_WORK TO BE COMPLETED_.
From the entries below, copy each line in which the word "right" occurs.

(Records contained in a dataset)
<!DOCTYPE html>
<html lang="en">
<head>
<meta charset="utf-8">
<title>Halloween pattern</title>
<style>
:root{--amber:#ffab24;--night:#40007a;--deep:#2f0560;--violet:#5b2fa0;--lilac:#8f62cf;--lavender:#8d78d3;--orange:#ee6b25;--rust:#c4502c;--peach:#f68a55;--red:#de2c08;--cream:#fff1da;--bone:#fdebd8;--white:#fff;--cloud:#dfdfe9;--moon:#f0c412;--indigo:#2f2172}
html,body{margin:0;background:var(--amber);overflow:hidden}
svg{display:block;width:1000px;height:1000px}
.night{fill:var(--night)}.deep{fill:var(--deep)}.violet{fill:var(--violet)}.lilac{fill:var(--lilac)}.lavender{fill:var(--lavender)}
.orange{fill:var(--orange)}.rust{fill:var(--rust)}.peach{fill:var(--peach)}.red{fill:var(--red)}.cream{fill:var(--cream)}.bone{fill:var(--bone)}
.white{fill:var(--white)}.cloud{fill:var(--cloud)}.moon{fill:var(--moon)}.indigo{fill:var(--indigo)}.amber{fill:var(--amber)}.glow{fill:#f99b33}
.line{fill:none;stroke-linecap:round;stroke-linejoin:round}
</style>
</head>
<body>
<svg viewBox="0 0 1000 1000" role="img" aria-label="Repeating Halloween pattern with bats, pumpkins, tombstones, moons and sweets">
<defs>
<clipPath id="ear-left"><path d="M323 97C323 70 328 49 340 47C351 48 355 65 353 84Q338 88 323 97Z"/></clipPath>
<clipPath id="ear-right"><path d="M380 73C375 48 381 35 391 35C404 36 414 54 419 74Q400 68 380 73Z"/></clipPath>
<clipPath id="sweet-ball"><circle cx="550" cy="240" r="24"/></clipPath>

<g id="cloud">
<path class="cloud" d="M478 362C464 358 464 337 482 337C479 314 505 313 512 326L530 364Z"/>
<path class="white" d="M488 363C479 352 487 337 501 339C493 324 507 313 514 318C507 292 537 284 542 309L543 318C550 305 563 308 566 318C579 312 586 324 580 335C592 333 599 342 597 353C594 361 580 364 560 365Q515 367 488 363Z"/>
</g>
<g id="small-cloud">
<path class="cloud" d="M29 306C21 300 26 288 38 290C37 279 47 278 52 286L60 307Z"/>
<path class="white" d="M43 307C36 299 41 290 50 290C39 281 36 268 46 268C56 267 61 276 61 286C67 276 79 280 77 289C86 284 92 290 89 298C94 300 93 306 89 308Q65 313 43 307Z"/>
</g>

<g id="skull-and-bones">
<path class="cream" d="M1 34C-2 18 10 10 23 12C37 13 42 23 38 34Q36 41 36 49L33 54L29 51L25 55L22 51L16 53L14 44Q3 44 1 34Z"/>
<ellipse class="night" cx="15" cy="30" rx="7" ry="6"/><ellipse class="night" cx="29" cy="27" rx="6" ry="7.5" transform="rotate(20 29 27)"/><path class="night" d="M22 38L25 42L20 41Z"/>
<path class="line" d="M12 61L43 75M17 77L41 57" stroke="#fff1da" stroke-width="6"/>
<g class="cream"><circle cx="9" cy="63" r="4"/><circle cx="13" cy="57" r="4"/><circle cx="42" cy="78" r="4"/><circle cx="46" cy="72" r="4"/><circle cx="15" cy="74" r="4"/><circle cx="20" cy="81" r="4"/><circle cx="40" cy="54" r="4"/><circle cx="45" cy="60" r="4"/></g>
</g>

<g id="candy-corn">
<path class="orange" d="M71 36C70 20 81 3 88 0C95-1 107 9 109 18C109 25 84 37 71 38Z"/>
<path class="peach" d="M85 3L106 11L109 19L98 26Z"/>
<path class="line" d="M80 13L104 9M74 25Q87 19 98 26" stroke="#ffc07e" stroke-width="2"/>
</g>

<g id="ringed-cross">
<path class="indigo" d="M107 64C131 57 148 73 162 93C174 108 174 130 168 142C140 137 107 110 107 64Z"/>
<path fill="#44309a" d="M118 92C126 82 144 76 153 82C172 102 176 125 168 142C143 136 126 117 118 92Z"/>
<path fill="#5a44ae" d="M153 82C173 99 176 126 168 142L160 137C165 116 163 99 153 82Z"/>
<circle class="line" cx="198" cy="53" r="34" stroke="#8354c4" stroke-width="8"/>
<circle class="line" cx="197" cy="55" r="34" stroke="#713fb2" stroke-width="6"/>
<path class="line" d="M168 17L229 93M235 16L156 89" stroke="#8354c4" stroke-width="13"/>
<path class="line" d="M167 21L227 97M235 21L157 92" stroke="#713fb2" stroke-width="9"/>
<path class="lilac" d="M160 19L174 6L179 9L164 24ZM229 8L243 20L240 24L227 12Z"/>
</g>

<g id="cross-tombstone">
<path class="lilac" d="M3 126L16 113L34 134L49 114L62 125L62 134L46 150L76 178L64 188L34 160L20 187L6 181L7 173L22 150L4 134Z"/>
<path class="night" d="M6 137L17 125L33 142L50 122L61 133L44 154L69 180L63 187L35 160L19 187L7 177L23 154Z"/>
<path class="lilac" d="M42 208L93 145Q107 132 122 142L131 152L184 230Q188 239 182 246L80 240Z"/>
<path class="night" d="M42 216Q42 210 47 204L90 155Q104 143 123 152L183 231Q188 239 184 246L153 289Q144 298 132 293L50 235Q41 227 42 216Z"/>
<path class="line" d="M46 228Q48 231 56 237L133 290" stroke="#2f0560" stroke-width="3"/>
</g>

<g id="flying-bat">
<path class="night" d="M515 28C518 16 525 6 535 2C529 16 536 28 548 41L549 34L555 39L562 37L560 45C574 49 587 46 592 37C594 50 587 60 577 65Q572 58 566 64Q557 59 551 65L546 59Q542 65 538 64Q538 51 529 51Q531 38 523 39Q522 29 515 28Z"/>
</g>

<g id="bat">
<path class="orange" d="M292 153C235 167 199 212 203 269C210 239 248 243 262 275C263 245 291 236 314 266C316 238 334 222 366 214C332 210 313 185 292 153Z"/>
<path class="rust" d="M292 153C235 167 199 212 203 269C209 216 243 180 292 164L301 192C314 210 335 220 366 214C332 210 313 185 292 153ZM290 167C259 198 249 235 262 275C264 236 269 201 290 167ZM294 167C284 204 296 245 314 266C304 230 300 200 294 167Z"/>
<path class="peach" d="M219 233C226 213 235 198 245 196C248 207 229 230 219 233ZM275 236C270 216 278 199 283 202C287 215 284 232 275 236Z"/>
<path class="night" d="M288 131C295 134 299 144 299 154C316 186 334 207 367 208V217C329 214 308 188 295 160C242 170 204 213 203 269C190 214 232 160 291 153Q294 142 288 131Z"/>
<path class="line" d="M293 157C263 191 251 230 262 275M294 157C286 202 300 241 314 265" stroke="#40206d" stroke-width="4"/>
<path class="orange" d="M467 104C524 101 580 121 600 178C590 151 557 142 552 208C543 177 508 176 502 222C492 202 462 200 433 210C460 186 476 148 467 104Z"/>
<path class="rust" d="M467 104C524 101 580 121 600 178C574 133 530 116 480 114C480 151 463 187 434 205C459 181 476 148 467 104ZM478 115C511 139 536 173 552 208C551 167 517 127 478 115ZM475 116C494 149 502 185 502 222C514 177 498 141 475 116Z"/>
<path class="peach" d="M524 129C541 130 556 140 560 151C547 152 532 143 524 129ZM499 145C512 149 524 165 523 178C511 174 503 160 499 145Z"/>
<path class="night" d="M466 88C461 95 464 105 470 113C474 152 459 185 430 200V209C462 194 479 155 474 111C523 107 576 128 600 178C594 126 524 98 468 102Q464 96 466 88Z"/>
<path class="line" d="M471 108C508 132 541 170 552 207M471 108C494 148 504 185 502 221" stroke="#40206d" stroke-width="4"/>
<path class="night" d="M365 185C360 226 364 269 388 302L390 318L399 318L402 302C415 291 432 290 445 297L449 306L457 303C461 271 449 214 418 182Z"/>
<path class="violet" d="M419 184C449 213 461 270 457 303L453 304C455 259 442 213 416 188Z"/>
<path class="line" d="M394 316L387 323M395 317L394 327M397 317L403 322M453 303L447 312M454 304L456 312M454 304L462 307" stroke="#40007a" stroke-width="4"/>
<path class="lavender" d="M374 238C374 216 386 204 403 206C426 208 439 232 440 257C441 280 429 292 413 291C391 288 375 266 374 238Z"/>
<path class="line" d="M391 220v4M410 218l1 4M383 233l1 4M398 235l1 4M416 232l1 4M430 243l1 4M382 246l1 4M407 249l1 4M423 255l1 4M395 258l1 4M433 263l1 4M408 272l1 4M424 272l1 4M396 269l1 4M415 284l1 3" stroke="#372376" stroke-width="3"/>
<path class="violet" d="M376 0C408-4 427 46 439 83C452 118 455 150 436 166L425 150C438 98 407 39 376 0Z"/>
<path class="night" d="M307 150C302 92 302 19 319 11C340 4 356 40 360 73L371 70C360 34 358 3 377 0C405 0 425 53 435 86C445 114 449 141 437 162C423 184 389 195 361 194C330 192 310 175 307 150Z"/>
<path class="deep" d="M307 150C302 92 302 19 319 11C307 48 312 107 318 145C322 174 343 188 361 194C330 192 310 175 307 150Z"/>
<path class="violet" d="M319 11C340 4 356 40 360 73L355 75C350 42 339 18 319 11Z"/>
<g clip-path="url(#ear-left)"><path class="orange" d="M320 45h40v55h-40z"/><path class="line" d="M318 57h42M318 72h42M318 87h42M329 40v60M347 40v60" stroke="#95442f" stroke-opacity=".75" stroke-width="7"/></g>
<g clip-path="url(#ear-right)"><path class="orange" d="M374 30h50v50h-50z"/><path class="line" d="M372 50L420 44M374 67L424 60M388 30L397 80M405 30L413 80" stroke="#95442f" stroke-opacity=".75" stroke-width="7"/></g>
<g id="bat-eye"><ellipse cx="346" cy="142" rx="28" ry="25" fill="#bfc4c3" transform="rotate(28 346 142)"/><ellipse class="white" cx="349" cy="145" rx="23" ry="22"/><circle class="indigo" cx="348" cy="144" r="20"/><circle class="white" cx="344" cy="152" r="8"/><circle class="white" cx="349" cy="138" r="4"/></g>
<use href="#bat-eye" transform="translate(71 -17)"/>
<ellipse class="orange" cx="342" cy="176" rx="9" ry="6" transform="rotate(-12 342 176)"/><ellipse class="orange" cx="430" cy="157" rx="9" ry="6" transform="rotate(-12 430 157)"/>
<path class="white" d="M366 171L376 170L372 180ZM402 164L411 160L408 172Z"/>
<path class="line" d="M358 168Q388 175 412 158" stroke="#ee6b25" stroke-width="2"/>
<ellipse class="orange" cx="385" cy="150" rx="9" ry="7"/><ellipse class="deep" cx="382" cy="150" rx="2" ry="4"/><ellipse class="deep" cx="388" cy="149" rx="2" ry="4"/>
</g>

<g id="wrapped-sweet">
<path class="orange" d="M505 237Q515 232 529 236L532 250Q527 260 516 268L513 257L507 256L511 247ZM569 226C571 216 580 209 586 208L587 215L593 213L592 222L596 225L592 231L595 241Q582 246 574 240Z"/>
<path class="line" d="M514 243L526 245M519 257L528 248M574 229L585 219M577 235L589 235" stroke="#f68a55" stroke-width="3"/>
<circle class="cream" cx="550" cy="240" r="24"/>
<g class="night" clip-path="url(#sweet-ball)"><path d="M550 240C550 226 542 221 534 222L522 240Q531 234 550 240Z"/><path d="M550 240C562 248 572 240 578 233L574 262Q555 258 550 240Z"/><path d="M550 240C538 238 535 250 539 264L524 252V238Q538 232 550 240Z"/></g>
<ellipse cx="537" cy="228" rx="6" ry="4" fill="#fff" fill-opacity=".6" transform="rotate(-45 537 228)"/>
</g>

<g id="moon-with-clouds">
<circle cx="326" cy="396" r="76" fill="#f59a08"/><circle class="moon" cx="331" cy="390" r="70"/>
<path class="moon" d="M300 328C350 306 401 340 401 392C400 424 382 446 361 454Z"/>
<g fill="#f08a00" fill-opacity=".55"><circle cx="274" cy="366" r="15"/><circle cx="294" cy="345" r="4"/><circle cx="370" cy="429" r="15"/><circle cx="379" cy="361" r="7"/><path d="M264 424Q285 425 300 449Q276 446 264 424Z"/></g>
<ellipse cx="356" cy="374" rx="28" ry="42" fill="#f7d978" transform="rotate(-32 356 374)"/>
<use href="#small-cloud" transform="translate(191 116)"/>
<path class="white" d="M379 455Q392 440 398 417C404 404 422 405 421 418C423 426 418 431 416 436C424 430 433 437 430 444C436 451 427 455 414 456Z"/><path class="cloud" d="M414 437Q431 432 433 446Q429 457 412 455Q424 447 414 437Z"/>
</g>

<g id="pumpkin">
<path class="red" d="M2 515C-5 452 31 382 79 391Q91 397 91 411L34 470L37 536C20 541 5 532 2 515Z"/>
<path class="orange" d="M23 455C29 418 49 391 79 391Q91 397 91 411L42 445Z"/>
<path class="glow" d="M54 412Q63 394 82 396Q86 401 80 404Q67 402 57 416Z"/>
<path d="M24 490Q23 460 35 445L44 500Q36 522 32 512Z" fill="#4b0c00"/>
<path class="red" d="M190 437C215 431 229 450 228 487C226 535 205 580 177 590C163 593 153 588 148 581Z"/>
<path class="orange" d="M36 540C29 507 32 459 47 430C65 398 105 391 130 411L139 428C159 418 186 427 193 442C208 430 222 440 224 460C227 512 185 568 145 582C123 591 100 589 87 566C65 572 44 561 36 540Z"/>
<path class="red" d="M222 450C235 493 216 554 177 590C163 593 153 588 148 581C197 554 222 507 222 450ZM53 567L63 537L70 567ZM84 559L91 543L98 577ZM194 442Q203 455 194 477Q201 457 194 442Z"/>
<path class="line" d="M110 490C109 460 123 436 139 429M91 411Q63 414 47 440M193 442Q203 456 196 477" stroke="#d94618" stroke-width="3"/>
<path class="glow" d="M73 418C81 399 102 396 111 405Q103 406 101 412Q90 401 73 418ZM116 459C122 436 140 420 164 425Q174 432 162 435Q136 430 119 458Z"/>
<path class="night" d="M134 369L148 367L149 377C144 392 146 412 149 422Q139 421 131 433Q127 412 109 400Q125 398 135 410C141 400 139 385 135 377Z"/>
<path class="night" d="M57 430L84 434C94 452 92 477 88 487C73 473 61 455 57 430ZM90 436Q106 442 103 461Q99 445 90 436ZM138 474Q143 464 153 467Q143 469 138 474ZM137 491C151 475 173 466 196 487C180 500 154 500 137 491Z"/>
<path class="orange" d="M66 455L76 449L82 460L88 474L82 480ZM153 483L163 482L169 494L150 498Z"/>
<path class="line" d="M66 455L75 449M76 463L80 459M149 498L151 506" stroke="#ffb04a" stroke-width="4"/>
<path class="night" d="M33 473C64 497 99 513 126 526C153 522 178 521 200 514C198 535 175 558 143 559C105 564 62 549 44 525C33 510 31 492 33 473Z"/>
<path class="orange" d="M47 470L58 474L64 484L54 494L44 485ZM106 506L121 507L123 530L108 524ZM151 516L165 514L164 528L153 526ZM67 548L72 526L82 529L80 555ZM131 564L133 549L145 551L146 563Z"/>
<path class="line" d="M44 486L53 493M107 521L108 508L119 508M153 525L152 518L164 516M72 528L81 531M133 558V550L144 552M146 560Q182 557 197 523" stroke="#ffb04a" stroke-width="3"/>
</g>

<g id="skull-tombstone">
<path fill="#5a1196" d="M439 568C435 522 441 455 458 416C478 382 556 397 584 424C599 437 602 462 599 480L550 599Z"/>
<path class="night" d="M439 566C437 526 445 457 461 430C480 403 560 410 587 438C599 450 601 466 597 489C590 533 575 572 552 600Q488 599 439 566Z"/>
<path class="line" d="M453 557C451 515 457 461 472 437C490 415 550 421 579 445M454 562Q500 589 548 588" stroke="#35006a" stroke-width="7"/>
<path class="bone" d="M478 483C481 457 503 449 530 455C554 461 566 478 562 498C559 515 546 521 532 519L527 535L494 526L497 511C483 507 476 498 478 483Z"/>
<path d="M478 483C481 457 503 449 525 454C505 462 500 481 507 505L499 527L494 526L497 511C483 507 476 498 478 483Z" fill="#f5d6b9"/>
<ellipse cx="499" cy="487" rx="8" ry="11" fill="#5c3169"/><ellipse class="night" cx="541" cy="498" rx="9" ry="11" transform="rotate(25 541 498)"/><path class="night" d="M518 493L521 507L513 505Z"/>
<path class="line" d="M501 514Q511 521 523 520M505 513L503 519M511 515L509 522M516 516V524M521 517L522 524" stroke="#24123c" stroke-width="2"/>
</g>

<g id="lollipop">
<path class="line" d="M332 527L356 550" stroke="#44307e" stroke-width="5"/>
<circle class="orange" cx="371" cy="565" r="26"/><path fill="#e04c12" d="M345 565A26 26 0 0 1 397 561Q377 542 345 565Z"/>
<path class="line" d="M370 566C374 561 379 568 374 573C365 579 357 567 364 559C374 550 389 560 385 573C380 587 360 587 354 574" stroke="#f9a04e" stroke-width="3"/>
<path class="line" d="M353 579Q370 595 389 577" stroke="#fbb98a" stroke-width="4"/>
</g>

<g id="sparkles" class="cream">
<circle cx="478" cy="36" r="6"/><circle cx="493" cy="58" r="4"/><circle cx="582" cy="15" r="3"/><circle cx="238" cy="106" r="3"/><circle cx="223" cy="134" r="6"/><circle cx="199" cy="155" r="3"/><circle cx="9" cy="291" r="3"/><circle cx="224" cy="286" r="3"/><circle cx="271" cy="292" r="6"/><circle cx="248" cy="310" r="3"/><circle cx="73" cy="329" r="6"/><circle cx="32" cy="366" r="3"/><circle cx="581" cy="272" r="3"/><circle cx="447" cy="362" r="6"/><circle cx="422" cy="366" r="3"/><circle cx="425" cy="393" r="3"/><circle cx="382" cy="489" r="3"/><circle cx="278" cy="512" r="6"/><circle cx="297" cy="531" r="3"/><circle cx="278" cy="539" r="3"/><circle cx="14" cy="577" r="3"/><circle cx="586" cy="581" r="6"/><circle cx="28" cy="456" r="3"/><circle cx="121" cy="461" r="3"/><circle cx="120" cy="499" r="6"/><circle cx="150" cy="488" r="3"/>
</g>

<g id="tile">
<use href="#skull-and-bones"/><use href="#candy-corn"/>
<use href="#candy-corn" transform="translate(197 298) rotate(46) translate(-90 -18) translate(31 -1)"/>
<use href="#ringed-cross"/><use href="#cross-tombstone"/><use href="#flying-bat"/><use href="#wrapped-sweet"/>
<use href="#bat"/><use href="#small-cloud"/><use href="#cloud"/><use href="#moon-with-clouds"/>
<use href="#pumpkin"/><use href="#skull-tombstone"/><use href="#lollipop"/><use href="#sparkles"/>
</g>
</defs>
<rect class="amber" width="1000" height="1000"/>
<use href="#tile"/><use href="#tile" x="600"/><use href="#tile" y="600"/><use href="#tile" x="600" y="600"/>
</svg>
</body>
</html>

_ANSWER BOX_.
<clipPath id="ear-right"><path d="M380 73C375 48 381 35 391 35C404 36 414 54 419 74Q400 68 380 73Z"/></clipPath>
<g clip-path="url(#ear-right)"><path class="orange" d="M374 30h50v50h-50z"/><path class="line" d="M372 50L420 44M374 67L424 60M388 30L397 80M405 30L413 80" stroke="#95442f" stroke-opacity=".75" stroke-width="7"/></g>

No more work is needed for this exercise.